■ **PROBLEM STATEMENT**:
Give, as a bare number, the count of lines below that contain "list".

■ **THE DATA**:
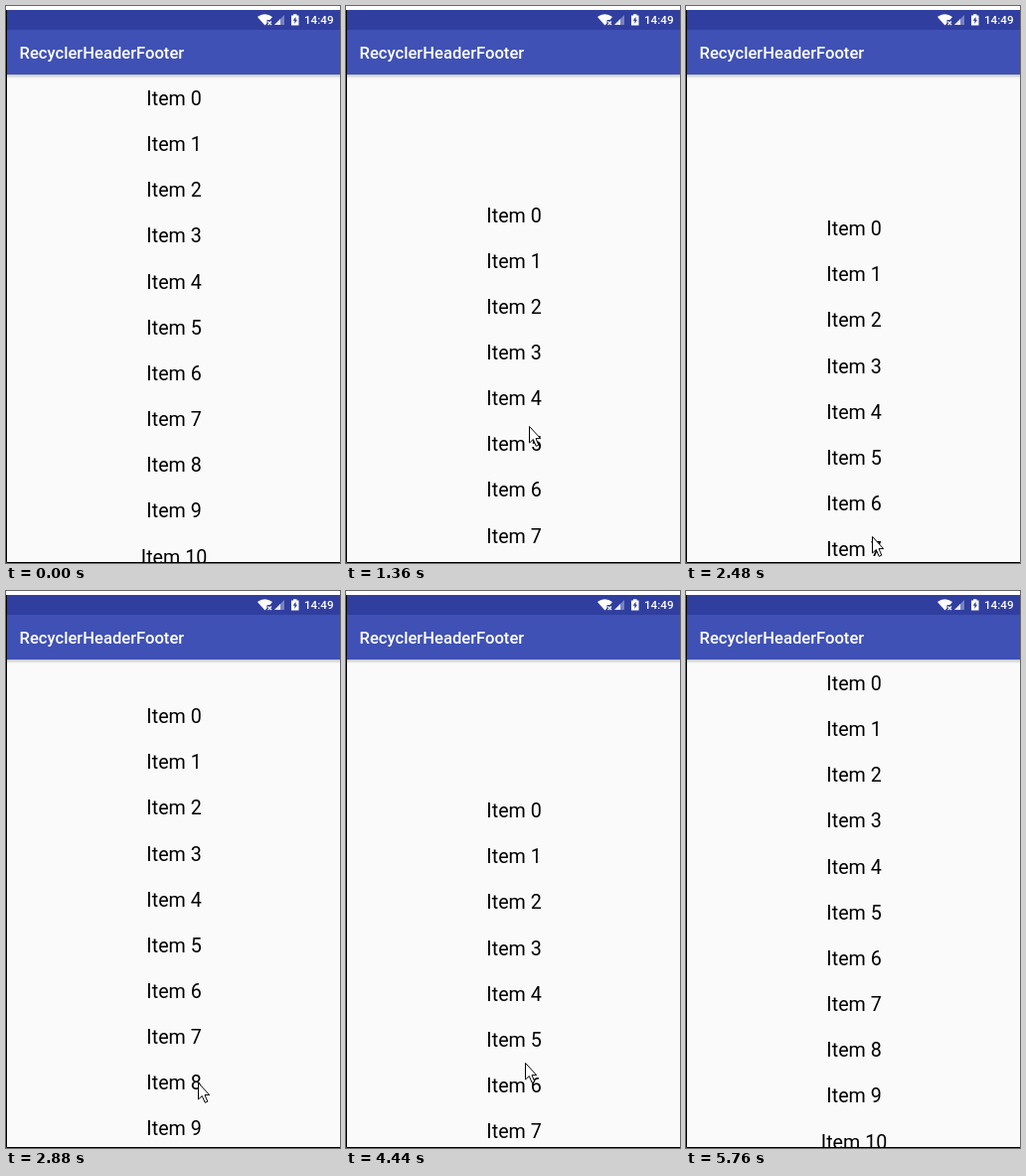
Animation of 336x561 px, one loop 6.16 s. Source, as an HTML page:

```html
<!DOCTYPE html>
<html lang="en">
<head>
<meta charset="utf-8">
<title>Pull-down list</title>
<style>
  html, body { margin: 0; width: 100%; height: 100%; overflow: hidden; background: #fff; }
  svg { display: block; width: 336px; height: 561px; }
  text { font-family: Roboto, sans-serif; }
  .bar { font-weight: 500; fill: #fff; }
  #list { font-size: 19.7px; text-anchor: middle; fill: #000; }
</style>
</head>
<body>
<svg viewBox="0 0 336 561">
  <defs>
    <linearGradient id="shade" x2="0" y2="1">
      <stop offset="0" stop-color="#000" stop-opacity=".22"/>
      <stop offset="1" stop-color="#000" stop-opacity="0"/>
    </linearGradient>
  </defs>
  <rect y="4" width="336" height="557" fill="#fafafa"/>
  <g id="list"></g>

  <rect y="69" width="336" height="4" fill="url(#shade)"/>
  <rect y="23" width="336" height="46" fill="#3f51b5"/>
  <rect y="4" width="336" height="20" fill="#303f9f"/>
  <text class="bar" x="13.6" y="53" font-size="16.6">RecyclerHeaderFooter</text>
  <text class="bar" x="300" y="18" font-size="11.67">14:49</text>

  <g fill="#fff">
    <path d="M253 11Q260.5 5.5 268 11L265.5 14H262.5V17.3L260.500 19.5Z"/>
    <path d="M263.5 15.5L267 19M267 15.5L263.5 19" stroke="#fff" stroke-width="1.1"/>
    <path d="M270 19L280 9V19Z" opacity=".35"/>
    <path d="M270 19L276 13V19Z" opacity=".85"/>
    <path d="M287 9.5H289V8.3H292.5V9.5H294.5V19.5H287Z"/>
    <path d="M291.5 10.8L288.7 14.8H290.4V18L293 13.8H291.5Z" fill="#303f9f"/>
  </g>

  <path d="M.5 4V560.5H336" fill="none" stroke="#000"/>
  <path id="cursor" d="M.5 .5V17L4.3 13.5L7.2 20.3L9.8 19.2L7 12.6H11.7Z"
        fill="#fff" stroke="#000"/>
</svg>
<script>
const LOOP = 6160, STEP = 40;
const LIMIT = 140, REACH = 119, SETTLE = 606;
const list = document.getElementById('list');
const cursor = document.getElementById('cursor');

for (let i = 0; i <= 10; i++) {
  const row = document.createElementNS('http://www.w3.org/2000/svg', 'text');
  row.setAttribute('x', 169.1);
  row.setAttribute('y', 100 + i * 46.15);
  row.textContent = 'Item ' + i;
  list.append(row);
}

// The pointer's main stops; power shapes the speed on the way to each one.
const stops = [
  { t: 0, x: 345, y: 28 },
  { t: 520, x: 181, y: 205, power: 1 },
  { t: 960, x: 181, y: 341, power: 1.3 },
  { t: 1840, x: 186, y: 495, power: 0.8 },
  { t: 2516, x: 187, y: 536, power: 0.8 },
  { t: 2880, x: 193, y: 495, power: 1 },
  { t: 3300, x: 197, y: 181, power: 1 },
  { t: 3360, x: 197, y: 181, power: 1 },
  { t: 3840, x: 196, y: 306, power: 1.3 },
  { t: 4440, x: 180, y: 475, power: 0.8 },
  { t: 5000, x: 186, y: 538, power: 0.8 },
  { t: 5140, x: 186, y: 538, power: 1 },
  { t: 5760, x: 344, y: 215, power: 3 }
];
const drags = [{ press: 520, release: 2516 }, { press: 3360, release: 5140 }];

function pointer(t) {
  const i = stops.findIndex(s => s.t > t);
  if (i < 0) return stops[stops.length - 1];
  const a = stops[i - 1], b = stops[i];
  const k = ((t - a.t) / (b.t - a.t)) ** b.power;
  return { x: a.x + (b.x - a.x) * k, y: a.y + (b.y - a.y) * k };
}

// The list follows the drag with growing resistance, then springs back.
function pull(t, { press, release }) {
  if (t < press) return 0;
  const travel = pointer(Math.min(t, release)).y - pointer(press).y;
  const offset = LIMIT * (1 - Math.exp(-travel / REACH));
  const back = Math.min(1, Math.max(0, (t - release) / SETTLE));
  return offset * (1 - back) ** 1.5;
}

function draw(t) {
  const { x, y } = pointer(t);
  const shift = drags.reduce((sum, drag) => sum + pull(t, drag), 0);
  list.setAttribute('transform', `translate(0 ${shift.toFixed(2)})`);
  cursor.setAttribute('transform', `translate(${Math.round(x)} ${Math.round(y)})`);
}

const begin = performance.now();
function tick() {
  const t = (performance.now() - begin) % LOOP;
  draw(Math.floor(t / STEP) * STEP);
  requestAnimationFrame(tick);
}
tick();
</script>
</body>
</html>
```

■ **RESPONSE TO THIS EXERCISE**:
7